  • have liver problems.
  • are pregnant or plan to become pregnant. TRODELVY can harm your unborn baby. Your healthcare provider should check to see if you are pregnant before you start receiving TRODELVY. TRODELVY may cause fertility problems in females, which could affect your ability to have a baby. Talk to your healthcare provider if fertility is a concern for you.
    • Females who can become pregnant should use effective birth control during treatment and for 6 months after your last dose of TRODELVY. Talk to your healthcare provider about birth control choices that may be right for you during this time.
    • Males with a female partner who can become pregnant should use effective birth control during treatment and for 3 months after your last dose of TRODELVY.
    • Tell your healthcare provider right away if you or your partner become pregnant during treatment with TRODELVY.
  • are breastfeeding or plan to breastfeed. It is not known if TRODELVY passes into your breastmilk and can harm your baby. Do not breastfeed during treatment and for 1 month after your last dose of TRODELVY.

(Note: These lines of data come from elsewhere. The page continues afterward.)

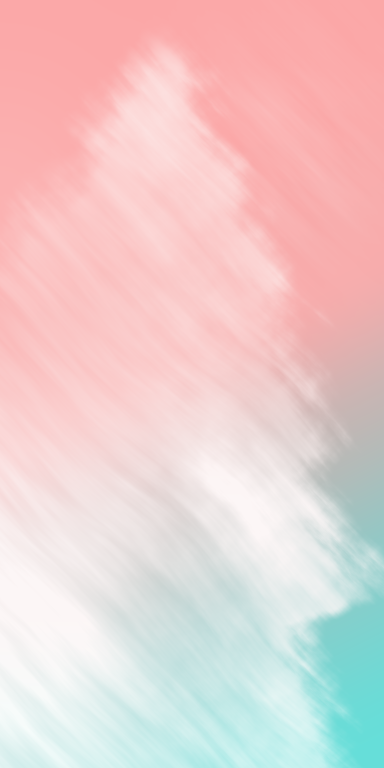
A WebGL 2 fragment shader for this texture:

```glsl
#version 300 es
precision highp float;
uniform vec2 u_resolution;
out vec4 fragColor;

vec2 gradientAt(vec2 cell) {
  float a = 6.2832 * fract(sin(dot(cell, vec2(127.1, 311.7))) * 43758.5);
  return vec2(cos(a), sin(a));
}

float gradientNoise(vec2 p) {
  vec2 i = floor(p), f = fract(p);
  vec2 u = f * f * f * (f * (f * 6.0 - 15.0) + 10.0);
  float a = dot(gradientAt(i), f);
  float b = dot(gradientAt(i + vec2(1, 0)), f - vec2(1, 0));
  float c = dot(gradientAt(i + vec2(0, 1)), f - vec2(0, 1));
  float d = dot(gradientAt(i + vec2(1, 1)), f - vec2(1, 1));
  return mix(mix(a, b, u.x), mix(c, d, u.x), u.y);
}

float fbm(vec2 p) {
  float sum = 0.0, amp = 0.8;
  for (int i = 0; i < 5; i++) {
    sum += amp * gradientNoise(p);
    p = mat2(1.6, 1.2, -1.2, 1.6) * p + 7.3;
    amp *= 0.52;
  }
  return sum;
}

// Octaves without rotation keep the fibres parallel
float fibres(vec2 q) {
  float sum = 0.0, amp = 0.8;
  for (int i = 0; i < 4; i++) {
    sum += amp * gradientNoise(q);
    q = q * vec2(1.9, 2.1) + 11.7;
    amp *= 0.55;
  }
  return sum;
}

float blob(vec2 p, vec2 center, vec2 radius) {
  vec2 d = (p - center) / radius;
  return exp(-dot(d, d));
}

// Sky from turquoise through grey to pink, tilted to the left
vec3 skyColor(vec2 p) {
  float h = p.y + 0.5 * (1.0 - p.x);
  vec3 c = mix(vec3(0.40, 0.87, 0.85), vec3(0.58, 0.78, 0.77), smoothstep(0.05, 0.7, h));
  c = mix(c, vec3(0.74, 0.72, 0.71), smoothstep(0.55, 0.95, h));
  c = mix(c, vec3(0.97, 0.67, 0.67), smoothstep(0.85, 1.35, h));
  return mix(c, vec3(0.985, 0.655, 0.655), smoothstep(1.3, 2.0, h));
}

// Right outline of the cloud: one long curve and two lower lobes
float rightEdge(float y) {
  float t = 1.95 - y;
  float upper = 0.43 + 0.55 * t - 0.13 * t * t;
  float middle = 0.77 + 0.69 * (0.8 - y);
  float lower = 0.78 + 0.3 * (0.4 - y);
  float e = mix(middle, upper, smoothstep(0.74, 0.84, y));
  return mix(lower, e, smoothstep(0.36, 0.45, y));
}

void main() {
  vec2 p = gl_FragCoord.xy / u_resolution * vec2(1.0, 2.0);

  // Axes along and across the wind
  vec2 bent = p + 0.035 * vec2(gradientNoise(p * 2.3), gradientNoise(p * 2.3 + 19.0));
  vec2 wind = vec2(dot(bent, vec2(0.70, -0.714)), dot(bent, vec2(0.714, 0.70)));
  float streak = fibres(wind * vec2(1.7, 11.0));
  float fine = fibres(wind * vec2(3.5, 34.0) + 5.0);
  float puff = fbm(p * 8.0 + 0.4 * streak);

  // Outline frayed by both noises
  float fray = 0.07 * puff + 0.07 * streak + 0.02 * fine;
  float inside = smoothstep(-0.05, 0.09, rightEdge(p.y) - p.x + fray);
  inside *= smoothstep(-0.07, 0.12, p.x - 0.11 - 0.71 * (p.y - 1.5) + fray);
  inside *= 1.0 - smoothstep(1.84, 2.0, p.y + fray);

  // Broad thick and thin regions
  vec2 ridge = wind - vec2(0.05, 0.93);
  float density = 0.55;
  density += 0.48 * blob(p, vec2(-0.02, 0.36), vec2(0.42, 0.42));
  density += 0.42 * blob(ridge, vec2(0.0), vec2(0.36, 0.11));
  density += 0.12 * blob(p, vec2(0.36, 1.72), vec2(0.2, 0.25));
  density -= 0.28 * blob(p, vec2(0.0, 1.2), vec2(0.32, 0.27));
  density -= 0.22 * blob(p, vec2(0.46, 0.45), vec2(0.17, 0.15));
  density += 0.12 * blob(p, vec2(0.74, 0.12), vec2(0.12, 0.25));
  density += 0.25 * streak + 0.11 * fine + 0.16 * puff * smoothstep(0.1, 0.6, p.x);
  density = clamp(density, 0.0, 1.0) * inside;

  // Faint veil and wisps outside the main cloud
  float wisps = blob(p, vec2(0.75, 1.6), vec2(0.22, 0.3));
  density += (1.0 - inside) * wisps * max(0.0, 0.14 + 0.3 * streak + 0.1 * fine);
  density += (1.0 - inside) * 0.16 * blob(p, vec2(0.0, 1.45), vec2(0.3, 0.35));

  vec3 cloud = mix(vec3(0.96, 0.99, 0.985), vec3(0.99, 0.965, 0.965), smoothstep(0.0, 0.45, p.y));
  cloud = mix(cloud, vec3(0.99, 0.915, 0.91), smoothstep(0.65, 1.15, p.y));
  vec3 color = mix(skyColor(p), cloud, clamp(density, 0.0, 1.0));
  fragColor = vec4(color, 1.0);
}
```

Tell your healthcare provider about all the medicines you take, including prescription and over-the-counter medicines, vitamins, and herbal supplements. Certain medicines may affect the way TRODELVY works.

The most common side effects of TRODELVY include feeling tired or weak, hair loss, decreased red blood cell count, constipation, decreased appetite, rash, and stomach-area (abdominal) pain or discomfort.

These are not all of the possible side effects of TRODELVY. Call your doctor for medical advice about side effects. You may report side effects to FDA at 1-800-FDA-1088.

Please click to see Important Facts about TRODELVY, including Important Warning.